Peer Education Reduces Risks

By Staff

Coaching Management, 13.5, April 2005, http://www.momentummedia.com/articles/cm/cm1305/bbpeereducation.htm

When adolescents want information or advice, where do they turn? Although adults might wish for a different answer, it’s usually to their peers. A new program for teenage female student-athletes uses that fact to its advantage, and according to a recent study, it’s seeing great results.

A study published in the November issue of the Archives of Pediatrics and Adolescent Medicine showed that a group of high school athletes who took part in a program called ATHENA (Athletes Targeting Healthy Exercise and Nutrition Alternatives) as part of their sport season were significantly less likely to participate in unhealthy behaviors. They were less likely to start using diet pills, amphetamines, anabolic steroids, or muscle-building supplements; drive with someone who had been drinking; become sexually active; use tobacco; or vomit to lose weight. And they were more likely to engage in healthy eating and strength training. They also proved less prone to injury during their season.

The study was conducted by ATHENA’s developers, a team of researchers at Oregon Health & Science University, on 928 athletes from 40 teams at 18 Washington and Oregon high schools. Before starting the program, student-athletes took anonymous questionnaires to assess their attitudes and behaviors. After completing the program, they took the questionnaires again—with very different results.

To develop ATHENA, the researchers started with the framework for ATLAS, a similar curriculum that has been successful in reducing anabolic steroid use among male student-athletes. However, ATHENA targets issues specifically affecting adolescent girls, such as eating disorders, diet pill use, body dissatisfaction, drug use, depression, and the media’s portrayal of women. Rather than preaching or using scare tactics, the program focuses on providing accurate information and uses improved athletic performance as motivation for encouraging healthy choices.

"When it comes to nutrition, nowhere in the program does it say, ‘Don’t take diet pills and don’t make yourself vomit,’" says Diane Elliot, a researcher with the Division of Health Promotion and Sports Medicine at Oregon Health & Science and one of the program’s creators. "Instead, we put it in performance terms: How much protein and carbohydrate do you need to fuel your engine for practice?"

To help girls deconstruct media portrayals of women, student-athletes are asked to look at specific print and television advertisements and discuss whether the women they portray have healthy, realistic body shapes and sizes. Then they are asked to re-make the ads in a way that reflects a healthy lifestyle.

To address the increased risk of depression faced by females, athletes learn a technique called "cognitive restructuring" which teaches them to make connections between their thoughts and their moods by keeping logs. "Once they make connections between their thoughts, emotions, and activities, they can avoid getting caught in a spiral of depression," Elliot says. "Again, we cast it in performance terms. We talk about how working on your own psychology can make you a better athlete and help your team."

The program consists of eight 45-minute sessions designed to be conducted once a week during a team’s season. A coach or assistant coach is in charge of the program and commits to being present for each session.

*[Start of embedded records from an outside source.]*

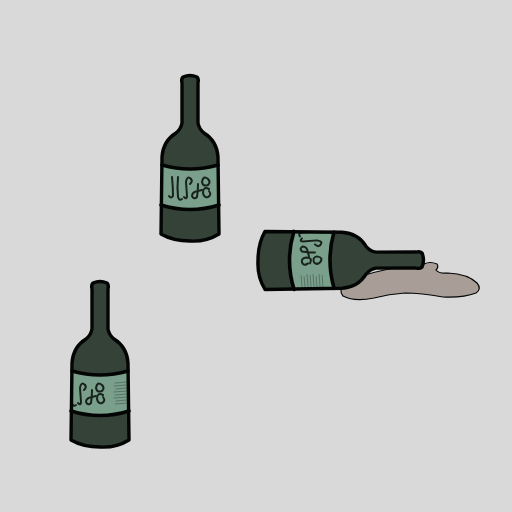
<!DOCTYPE html>
<html lang="en">
<head>
<meta charset="utf-8">
<title>Three wine bottles</title>
<style>
:root {
  --backdrop: #d9d9d9;
  --glass: #344238;
  --label: #7a9f8b;
  --ink: #030504;
  --script: #18231d;
  --hatching: #587565;
  --spill: #a89d97;
}
html, body { margin: 0; height: 100%; overflow: hidden; background: var(--backdrop); }
svg { display: block; width: 512px; height: 512px; }
.backdrop { fill: var(--backdrop); }
.glass { fill: var(--glass); }
.label { fill: var(--label); }
.outline, .label-edge { fill: none; stroke: var(--ink); stroke-linecap: round; stroke-linejoin: round; }
.outline { stroke-width: 3.4; }
.label-edge { stroke-width: 3.6; }
.script { fill: none; stroke: var(--script); stroke-width: 2; stroke-linecap: round; stroke-linejoin: round; }
.hatching { fill: none; stroke: var(--hatching); stroke-width: 1; stroke-linecap: round; }
.spill { fill: var(--spill); stroke: var(--ink); stroke-width: 1.2; stroke-linejoin: round; }
</style>
</head>
<body>
<svg viewBox="0 0 512 512" role="img" aria-label="Two standing wine bottles and one lying on its side with a spill">
  <defs>
    <path id="bottle-shape" d="M-7 2Q0 -1 7 2Q9 4 8 8L8 48Q9 54 14 58Q27 66 28 82L29 159Q16 167 0 166Q-17 166 -29 159L-28 82Q-27 66 -14 58Q-9 54 -8 48L-8 8Q-9 4 -7 2Z"/>
    <path id="label-shape" d="M-28 90Q0 98 28 90L29 130Q0 139 -29 130Z"/>
    <clipPath id="label-clip"><use href="#label-shape"/></clipPath>
    <g id="bottle-body">
      <use href="#bottle-shape" class="glass"/>
      <use href="#label-shape" class="label"/>
    </g>
    <g id="bottle-lines">
      <path class="label-edge" d="M-28 90Q0 98 28 90M-29 130Q0 139 29 130"/>
      <use href="#bottle-shape" class="outline"/>
    </g>
    <g id="label-script" class="script">
      <path d="M-18 102Q-17 112 -17 121Q-19 124 -21 121"/>
      <path d="M-12 102Q-13 113 -12 122Q-11 126 -8 124"/>
      <path d="M1 104Q-3 100 -4 107L-3 121Q-3 125 -6 122"/>
      <path d="M1 104Q3 106 0 109"/>
      <path d="M8 109Q8 117 7 122Q4 125 2 121Q2 117 8 116L12 115"/>
      <path d="M18 104Q13 100 12 107Q13 112 18 110Q21 107 18 104"/>
      <path d="M19 114Q13 111 13 118Q14 123 18 122Q22 120 19 116"/>
    </g>
    <g id="label-hatching" class="hatching">
      <path d="M15 102L27 101M14 105L27 104M16 108L27 107M14 111L27 110M15 114L27 113M14 117L27 116M16 120L27 119M15 123L27 122"/>
    </g>
    <g id="bottle-front">
      <use href="#bottle-body"/>
      <use href="#label-script"/>
      <use href="#bottle-lines"/>
    </g>
    <g id="bottle-turned">
      <use href="#bottle-body"/>
      <g clip-path="url(#label-clip)">
        <use href="#label-script" x="-16"/>
        <use href="#label-hatching"/>
      </g>
      <use href="#bottle-lines"/>
    </g>
  </defs>

  <rect class="backdrop" width="512" height="512"/>

  <path class="spill" d="M424 264Q430 261 437 264Q439 267 436 270Q439 274 448 273Q468 274 477 283Q482 289 476 293Q463 298 443 297Q421 293 405 293Q389 294 374 298Q354 302 343 296Q338 290 345 285Q365 270 424 264Z"/>
  <use href="#bottle-front" transform="translate(190 75)"/>
  <use href="#bottle-turned" transform="translate(100 281)"/>
  <use href="#bottle-turned" transform="translate(424 260) rotate(89.8)"/>
</svg>
</body>
</html>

However, the responsibility for running the program largely falls to the athletes themselves. Members of junior varsity and varsity squads work together, divided into small groups of about six athletes each. The coach chooses a squad leader for each group and helps the team get started and stay on track, but beyond that, athletes run the activities.

"There is no preparation required for coaches or squad leaders," says Elliot. "They open the page and they’re ready to go.

"Peer-led programs work for high schoolers because they are affected more by peers and less by teachers," Elliot continues. "Part of the developmental task of becoming an adolescent is pulling away from adults. Sports teams are a natural place to implement a program of this type because the athletes are already bonded as a team—these are the peers they already turn to for information and advice."

Annette Gaston, former Head Volleyball Coach at La Center (Wash.) High School, administered the program to her teams for four years, running the sessions after practices on Fridays. "All I did was basically oversee and lead them a little bit into their discussion," she says. "Then the student-leaders would take control and work with their group. It was really easy to do."

Gaston believes the program produced real results for her athletes. "How many times during high school do girls hear, ‘Don’t’ and ‘You can’t’?" she says. "Teenagers tend to tune that message out. This program gives them facts instead. A lot of young female athletes have never been told what diet pills and other drugs do in the body. When they do get the correct information, they are more likely to make good decisions on their own."

Conducting the program can be rewarding for coaches, too. "They get to see the kids do skits and activities and they get to know them in a whole different way," Elliot says. "Coaches told us it made them feel very positive about what they were doing."

For more information or to order ATHENA, visit: www.ohsu.edu/hpsm/athena.html. To read the text of the study, go to: http://archpedi.ama-assn.org/content/vol158/issue11/index.dtl.